When we met Diego as a junior at Stanford, he knew he'd start a company—eventually.

But first, he wanted to spend more time learning. Learning from founders, learning the ropes of a high-growth early stage startup, learning about the data analytics space. Learning what would make him a better founder.

Over months and many coffee chats, we connected him to Digit as employee 12 and the first data scientist. Within four years, he was running the data team and half the engineering organization.

He felt the itch to start something, but he wasn’t sure what the “something” was yet, and he didn’t want to leave his job until he knew. So we brought him on as Human Capital’s first Entrepreneur-in-Residence.

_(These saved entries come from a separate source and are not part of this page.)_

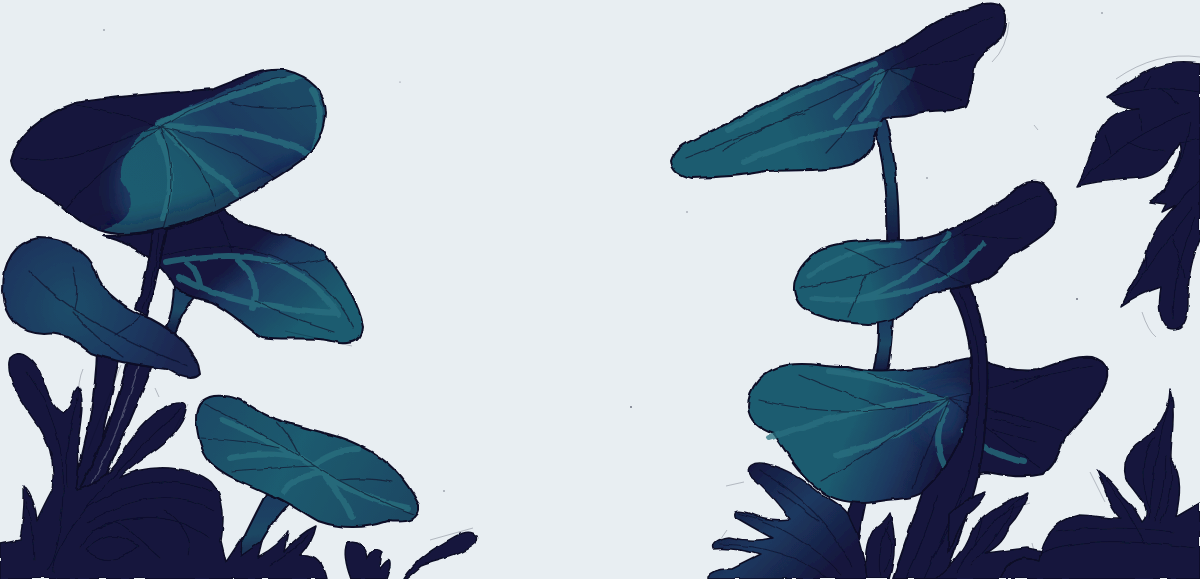
<!DOCTYPE html>
<html lang="en">
<head>
<meta charset="utf-8">
<title>Night leaves</title>
<style>
:root{--paper:#e8eef2;--navy:#16173d;--blue:#1c3960;--teal:#1f5b6f;--vein:#29707f;--ink:#0b0d25}
html,body{margin:0;height:100%;overflow:hidden;background:var(--paper)}
svg{display:block;width:1200px;height:579px}
.leaf,.stem,.bush{stroke:var(--ink);stroke-width:2;stroke-linejoin:round}
.stem,.bush{fill:var(--navy)}
.bush{stroke-width:1.5}
.vein{fill:none;stroke:var(--vein);stroke-width:6;stroke-linecap:round;opacity:.75}
.fine{fill:none;stroke:var(--ink);stroke-width:1.2;stroke-linecap:round;opacity:.6}
.sketch{fill:none;stroke:var(--ink);stroke-width:.8;opacity:.3}
.navy{stop-color:var(--navy)}.blue{stop-color:var(--blue)}.teal{stop-color:var(--teal)}
</style>
</head>
<body>
<svg viewBox="0 0 1200 579" role="img" aria-label="Dark blue and teal broad-leaved plants growing at both sides of a pale background">
<defs>
<filter id="hand-edge" x="0" y="0" width="1200" height="579" filterUnits="userSpaceOnUse"><feTurbulence type="fractalNoise" baseFrequency=".06" numOctaves="2" seed="4"/><feDisplacementMap in="SourceGraphic" scale="4" xChannelSelector="R" yChannelSelector="G"/></filter>
<filter id="soft" x="-30%" y="-30%" width="160%" height="160%"><feGaussianBlur stdDeviation="9"/></filter>
<linearGradient id="fade-crown" gradientUnits="userSpaceOnUse" x1="160" y1="215" x2="290" y2="85"><stop class="teal"/><stop offset=".3" class="teal" stop-opacity=".95"/><stop offset=".6" class="blue"/><stop offset="1" stop-color="#1d4a66"/></linearGradient>
<linearGradient id="fade-second" gradientUnits="userSpaceOnUse" x1="215" y1="225" x2="300" y2="325"><stop class="navy"/><stop offset=".3" class="navy"/><stop offset=".5" class="blue"/><stop offset="1" class="teal"/></linearGradient>
<radialGradient id="fade-spoon" gradientUnits="userSpaceOnUse" cx="72" cy="308" r="115"><stop stop-color="#1f4d69"/><stop offset=".55" class="blue"/><stop offset="1" stop-color="#1a264f"/></radialGradient>
<linearGradient id="fade-low" gradientUnits="userSpaceOnUse" x1="200" y1="400" x2="410" y2="520"><stop stop-color="#1d4a66"/><stop offset=".45" class="teal"/><stop offset="1" stop-color="#1d4863"/></linearGradient>
<linearGradient id="fade-top" gradientUnits="userSpaceOnUse" x1="680" y1="165" x2="915" y2="75"><stop class="teal"/><stop offset=".45" class="teal"/><stop offset=".8" class="blue"/><stop offset="1" class="navy"/></linearGradient>
<linearGradient id="fade-mid" gradientUnits="userSpaceOnUse" x1="800" y1="285" x2="970" y2="255"><stop class="teal"/><stop offset=".4" class="teal"/><stop offset=".65" class="blue"/><stop offset="1" class="navy"/></linearGradient>
<linearGradient id="fade-broad" gradientUnits="userSpaceOnUse" x1="780" y1="390" x2="945" y2="455"><stop class="teal"/><stop offset=".45" class="teal"/><stop offset=".75" class="blue"/><stop offset="1" class="navy"/></linearGradient>
<linearGradient id="fade-stalk" x1="0" y1="0" x2="0" y2="1"><stop class="blue"/><stop offset=".5" stop-color="#1d4764"/><stop offset="1" class="navy"/></linearGradient>
<linearGradient id="fade-fern" gradientUnits="userSpaceOnUse" x1="750" y1="465" x2="840" y2="560"><stop class="navy"/><stop offset=".5" class="blue"/><stop offset="1" class="navy"/></linearGradient>
<path id="crown-shape" d="M11 161C15 137 42 114 76 103C120 95 170 93 214 89C243 77 262 68 284 70C312 77 326 93 326 113C325 129 319 143 308 155C281 177 246 196 210 214C180 227 145 234 118 234C94 231 83 224 65 209C48 194 13 181 11 161Z"/>
<clipPath id="crown-clip"><use href="#crown-shape"/></clipPath>
</defs>
<g filter="url(#hand-edge)">

<g id="left-plant">
<g id="left-stems">
<path class="stem" d="M97 350C96 395 88 440 70 500L90 490C104 445 108 402 119 360Z"/>
<path class="stem" d="M128 360C119 400 105 440 78 492L100 488C122 440 142 395 153 362Z"/>
<path class="fine" style="stroke:var(--paper);opacity:.25" d="M139 366Q120 430 92 484"/>
<path class="stem" style="fill:url(#fade-stalk)" d="M174 284Q174 312 164 333L173 337Q180 312 198 294Z"/>
</g>
<g id="second-leaf">
<path class="leaf" fill="url(#fade-second)" d="M104 236C145 236 195 226 224 208L237 221C265 233 302 236 324 252C340 273 359 302 363 326C362 340 355 344 340 343C315 335 286 341 262 337C243 326 231 311 211 302C192 297 175 292 171 281C161 264 137 245 104 236Z"/>
<path class="vein" d="M166 262C189 258 232 252 268 260Q315 277 338 314M188 264Q198 271 200 285M238 260Q262 278 252 308M178 277Q210 294 246 302T337 313"/>
<path class="fine" d="M160 257Q225 236 278 258T353 327M232 252Q226 231 218 215M262 261Q296 267 329 258M255 301Q288 318 334 332"/>
</g>
<path class="stem" d="M153 229L167 229C160 262 155 285 147 316L136 308C146 280 151 256 153 229Z"/>
<path class="fine" d="M160 234Q155 280 143 309"/>
<g id="crown-leaf">
<use href="#crown-shape" fill="var(--navy)"/>
<g clip-path="url(#crown-clip)">
<ellipse cx="150" cy="187" rx="36" ry="48" fill="var(--blue)" filter="url(#soft)"/>
<path fill="url(#fade-crown)" d="M162 119L280 66L340 80L335 160L180 240L98 232Q148 217 122 181Q114 151 162 119Z"/>
<path d="M95 232Q160 245 330 150" fill="none" stroke="var(--navy)" stroke-width="9" filter="url(#soft)"/>
<path class="vein" d="M158 123Q230 94 306 74M164 127C220 128 270 134 309 153M168 132C191 158 217 172 237 194M157 132Q180 172 163 218M312 90Q327 112 314 150"/>
<path class="fine" d="M20 157C68 170 111 139 161 127Q225 88 285 77M161 127Q222 142 276 179M161 127Q180 173 163 229M161 127Q94 174 65 209M161 127Q120 112 77 105M230 102Q260 112 316 106M163 127Q210 170 215 205"/>
</g>
<use class="leaf" href="#crown-shape" fill="none"/>
</g>
<g id="spoon-leaf">
<path class="leaf" fill="url(#fade-spoon)" d="M3 291C3 263 12 243 38 238C65 238 89 251 96 272C102 294 128 310 151 319C174 331 198 350 200 374C193 382 178 376 166 369C141 366 113 361 91 353C74 340 62 331 44 334C17 333 5 316 3 291Z"/>
<path class="fine" d="M29 270Q74 322 188 366M72 311Q93 337 124 357M74 309Q80 290 73 267M115 335Q132 325 141 316"/>
</g>
</g>

<g id="left-low-plant">
<path class="stem" style="fill:url(#fade-stalk)" d="M267 492Q249 526 226 575L246 575Q263 530 289 504Z"/>
<path class="leaf" fill="url(#fade-low)" d="M196 421C195 402 206 394 224 396C244 397 253 411 273 418C305 430 340 434 362 447C389 460 405 478 419 505C421 520 406 523 388 521C365 529 341 529 318 521C300 511 287 500 266 493C246 483 225 477 210 462C201 451 198 438 196 421Z"/>
<path class="vein" d="M222 420Q288 448 323 473T408 508M314 465Q337 449 358 449M300 458Q267 451 230 458M323 473Q292 477 284 491M327 478Q345 500 352 518"/>
<path class="fine" d="M205 404Q268 436 315 466T414 514M299 455Q289 434 277 422M315 466Q268 468 232 471M340 480Q369 477 391 482M279 448Q244 440 201 438"/>
</g>

<g id="left-undergrowth">
<path class="bush" d="M0 579L0 544L20 540Q25 510 24 486Q35 499 37 520Q45 503 52 490Q57 455 40 428C22 404 4 376 10 358C20 347 35 359 42 378C48 396 54 410 63 413C74 406 72 393 78 387C87 401 78 428 78 448Q80 468 76 490Q101 484 116 464C131 437 149 415 166 407C180 400 189 402 185 414C178 434 160 447 143 458Q126 470 119 478C151 461 193 467 211 482C226 499 224 520 221 541L226 562L242 538L241 556L262 541L258 557Q280 545 288 531L284 552Q300 533 316 526Q313 542 300 556Q321 553 326 579Z"/>
<path class="bush" d="M351 579Q342 555 347 543Q365 539 368 559Q375 545 382 552Q378 563 380 569Q391 553 390 567L386 579Z"/>
<path class="bush" style="fill:url(#fade-fern)" d="M403 579C416 558 438 546 456 536C471 528 480 534 475 544C461 556 440 559 421 566L406 579Z"/>
<path class="fine" d="M27 372Q67 430 63 495T47 570M78 399Q64 451 67 486M181 409Q128 456 89 505T53 572M84 510Q150 465 211 492M88 522Q160 480 213 510M90 532Q155 500 210 538M80 547Q106 509 129 530T160 558M86 550Q111 525 138 546Q110 571 86 550M165 510Q195 534 189 555M26 501Q33 525 34 560M270 566Q295 550 309 534"/>
</g>

<g id="right-plant">
<path class="stem" style="fill:url(#fade-stalk)" d="M872 118C883 155 889 195 887 243L899 243C899 197 896 155 885 118Z"/>
<path class="stem" style="fill:url(#fade-stalk)" d="M879 316Q880 345 874 373L887 373Q892 345 893 316Z"/>
<g id="top-leaf">
<path class="leaf" fill="url(#fade-top)" d="M671 160C675 144 701 137 724 125C758 107 790 89 829 75L882 54C911 43 926 24 952 15C972 8 985 0 999 5C1008 13 1006 29 1000 39C991 49 976 54 974 70C972 83 972 96 966 107C951 113 938 108 918 113C907 119 895 115 882 119C875 126 878 141 867 154C858 165 846 166 828 169C806 171 785 170 765 171C741 177 713 177 691 178C680 175 672 171 671 160Z"/>
<path d="M887 70L916 67L909 84L894 101L878 119L854 116Z" fill="var(--teal)" opacity=".35"/>
<path class="vein" d="M728 130Q805 91 875 64M882 72Q876 98 862 119M881 72Q857 95 836 116M744 162Q816 130 878 125"/>
<path class="fine" d="M685 158Q812 111 889 69T994 17M889 69Q918 83 961 101M889 69Q935 67 974 54M889 69Q861 117 826 153M805 113Q770 122 722 151M858 85Q849 73 833 76"/>
</g>
<path class="stem" d="M845 520L853 500L866 500L858 540L862 579L842 579Z"/>
<g id="broad-leaf">
<path class="leaf" fill="url(#fade-broad)" d="M748 407C748 388 762 369 787 365C812 361 825 368 848 367C877 376 906 369 935 367C956 363 966 354 984 361C1003 369 1020 372 1038 370C1058 363 1076 355 1092 357C1107 361 1111 373 1104 387C1096 406 1078 421 1066 437C1058 449 1058 465 1042 474C1020 479 1004 475 987 472C967 475 942 474 927 490C911 501 892 498 875 502C854 505 831 500 820 490C798 474 786 451 774 434C760 429 749 422 748 407Z"/>
<path d="M920 392L962 383L970 393L964 416L952 444L920 430Z" fill="var(--blue)" filter="url(#soft)"/>
<path class="vein" d="M830 371Q896 379 946 402M946 399Q878 400 769 438M944 402Q905 440 835 455M945 410Q929 446 950 474M963 431Q987 454 1024 462"/>
<path class="fine" d="M759 400Q850 423 949 398T1094 366M949 398Q902 385 868 374M949 398Q888 445 821 481M949 398Q928 446 913 489M949 398Q980 424 1040 468M949 398Q1010 413 1064 431M1013 389L1047 374M885 407Q837 391 799 374M994 411L1024 418M990 418L1031 428M992 430L1035 442"/>
</g>
<path class="stem" d="M947 285C966 313 973 347 971 390C969 431 951 465 923 491L893 579L945 579C960 531 983 482 985 426C991 367 987 325 968 282Z"/>
<path class="fine" d="M960 292Q984 344 978 420T932 558M963 488Q944 535 924 579M938 495Q924 540 906 579"/>
<g id="middle-leaf">
<path class="leaf" fill="url(#fade-mid)" d="M794 290C793 274 805 259 821 249C841 241 863 241 884 240C908 242 929 240 946 231C969 223 987 210 1006 198C1020 184 1032 177 1044 185C1055 195 1060 213 1051 227C1041 240 1024 246 1010 257C998 271 983 284 965 286C948 291 934 289 919 300C907 315 890 324 868 324C846 323 833 321 815 314C802 309 796 303 794 290Z"/>
<path class="vein" d="M812 298Q852 304 907 292Q963 275 983 243M855 300Q921 280 949 234M809 276Q861 241 899 246" style="stroke-width:5"/>
<path class="fine" d="M800 288Q882 276 943 242T1042 195M916 257Q940 272 964 283M885 267Q863 255 845 248M962 234Q991 238 1022 239M866 275Q856 300 848 317"/>
</g>
</g>

<g id="right-undergrowth">
<path class="bush" style="fill:url(#fade-fern)" d="M708 577Q714 568 732 569L760 555Q735 547 713 549Q710 540 728 537Q751 543 772 538Q752 527 735 517Q733 508 749 513Q768 522 790 519C779 505 766 489 751 477C743 466 754 461 767 464C787 469 806 481 821 494Q848 508 850 519L857 534L869 579L708 579Z"/>
<path class="bush" d="M867 579Q862 549 873 530Q885 522 890 513Q899 545 889 579Z"/>
<path class="bush" d="M935 579Q962 558 971 533C980 513 1002 504 1028 492Q1023 511 1009 526Q1005 543 986 553L1027 548L1062 555L1065 579Z"/>
<path class="bush" d="M949 514Q963 499 986 492Q978 507 967 514L948 553Z"/>
<path class="bush" d="M1039 561C1042 541 1052 521 1079 515C1095 515 1107 519 1120 518Q1108 505 1105 490L1097 470Q1114 483 1123 497Q1135 508 1142 522C1151 514 1145 504 1133 489C1119 475 1123 453 1142 441C1158 430 1169 412 1170 390C1177 414 1170 442 1171 459C1184 478 1179 500 1176 517L1200 503L1200 579L1000 579Q1012 551 1039 561Z"/>
<path class="fine" d="M760 470Q822 506 852 567M739 513Q802 531 842 575M720 544Q790 546 827 579M778 490Q799 506 818 521M890 519Q875 555 881 577M884 528Q899 545 884 573M1023 496Q982 529 956 573M1014 506Q1000 537 971 565M982 520Q976 548 963 561M1041 553Q1086 533 1195 548M1056 532Q1108 524 1174 532M1170 401Q1154 452 1149 519M1155 437Q1133 464 1151 513M1166 456Q1165 489 1155 520M1104 477Q1129 511 1145 544M1170 459Q1176 491 1160 523"/>
</g>

<g id="hanging-branch">
<path class="bush" d="M1200 64C1171 60 1149 67 1133 80L1107 97Q1120 109 1139 108C1117 109 1101 121 1096 139C1089 158 1085 172 1077 186C1099 180 1118 180 1140 178C1162 175 1170 159 1180 143Q1184 154 1173 172Q1166 192 1149 202L1166 204L1162 212L1176 205C1160 222 1148 240 1145 259C1138 277 1126 291 1121 306Q1141 292 1161 286C1159 301 1157 318 1168 329C1184 334 1188 318 1188 302C1187 277 1194 252 1200 238Z"/>
<path class="fine" d="M1109 97Q1150 84 1200 92M1144 88L1151 76M1160 88L1179 104M1082 181Q1123 139 1190 111M1111 153L1105 135M1127 142Q1148 152 1165 151M1143 131L1140 114M1126 299Q1159 251 1193 207M1146 268L1147 257M1172 239Q1180 257 1184 278M1173 319Q1173 269 1196 218M1155 201Q1184 171 1190 121M1180 143L1200 139M1176 205L1200 180"/>
</g>
</g>

<g id="loose-pencil" class="sketch">
<path d="M1116 79Q1156 51 1200 57M1009 22Q1007 48 992 62M78 402Q78 380 83 369M121 365L88 450M155 388L159 397M430 540L473 528M1090 472L1105 502M1142 312Q1148 331 1156 337M726 486L744 482M285 331L352 346M1008 510L1030 503M1032 543L1034 551M170 438L188 404M727 530L718 543M1034 125L1038 130"/>
</g>
<g id="specks" fill="var(--ink)" opacity=".55">
<circle cx="104" cy="30" r=".8"/><circle cx="631" cy="407" r="1"/><circle cx="444" cy="491" r=".8"/><circle cx="687" cy="212" r=".7"/><circle cx="1077" cy="299" r="1"/><circle cx="1102" cy="13" r=".8"/><circle cx="927" cy="178" r=".8"/><circle cx="400" cy="82" r=".6"/>
</g>
</svg>
</body>
</html>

Today, he’s officially found his idea: Able, an AI-driven platform that reduces the global cost of access to capital for businesses.

You’ll be the first investor in people like Diego—the person that met Diego five years ago before we wrote his first check.

Be the first investor


We believe the future belongs to those who can build it.

That’s why we do what we do—bridge the gap between engineering and entrepreneurship.

We help engineers develop the skills, knowledge, and network they need to become founders. When they’re ready to start something, we invest capital, then help them build and scale their engineering organizations (and their businesses more broadly).

This mantra has led us to be early investors of people like Henrique Dubugras and Valentin Perez—both of whom we knew as students, years before they started Brex and Monthly.

It’s also led us to invest in 10 companies before they became unicorns, including Livongo, Snowflake, and Anduril. We have over $500M AUM and we've built a network of over 5,000 incredible, ambitious members.

  • $500M+
    Assets under management
  • 5,000+
    Members in our network
  • 10
    Companies we invested in before they were unicorns
  • 16
    Unicorns where we placed engineers as early hires

FAQs

Do I need a computer science degree?

No. We care most that you understand (and enjoy) the details, language and culture of software engineering, because the people you’ll be talking to do, too. You might have developed this appreciation by getting a CS degree, educating yourself, or having some other unique experience.

How much and what kind of experience is required?

We care about your values, abilities and mindset more than your experiences. That said, we’ve found it helps to have worked at small (but fast-growing) startups or alongside engineers in technical fields, and we expect you to have zero to five years of experience. We appreciate people who’ve created value over time in whatever context they’ve planted in, and whose bias is towards figuring out the new and novel over the staid and tried.

Is this a full-time role? What’s compensation like?

It’s full-time. We’re looking for folks who are dedicated to our engineering members and eager to partner with them over time. We’re setting compensation to be highly competitive to other top VCs, alongside our performance expectations over time. NB: This is distinct from prior campus associate roles, which we’ve since deprecated.

Are you open to remote folks? What about travel?

By and large—and particularly for this role—we believe in the value of in-person relationship building and the esprit de corps that it engenders. We’re expecting most of our team to be back in our San Francisco office around September 2021, barring any further complications. As travel resumes, we’ll support travel to build our relationships as necessary (though it's not required).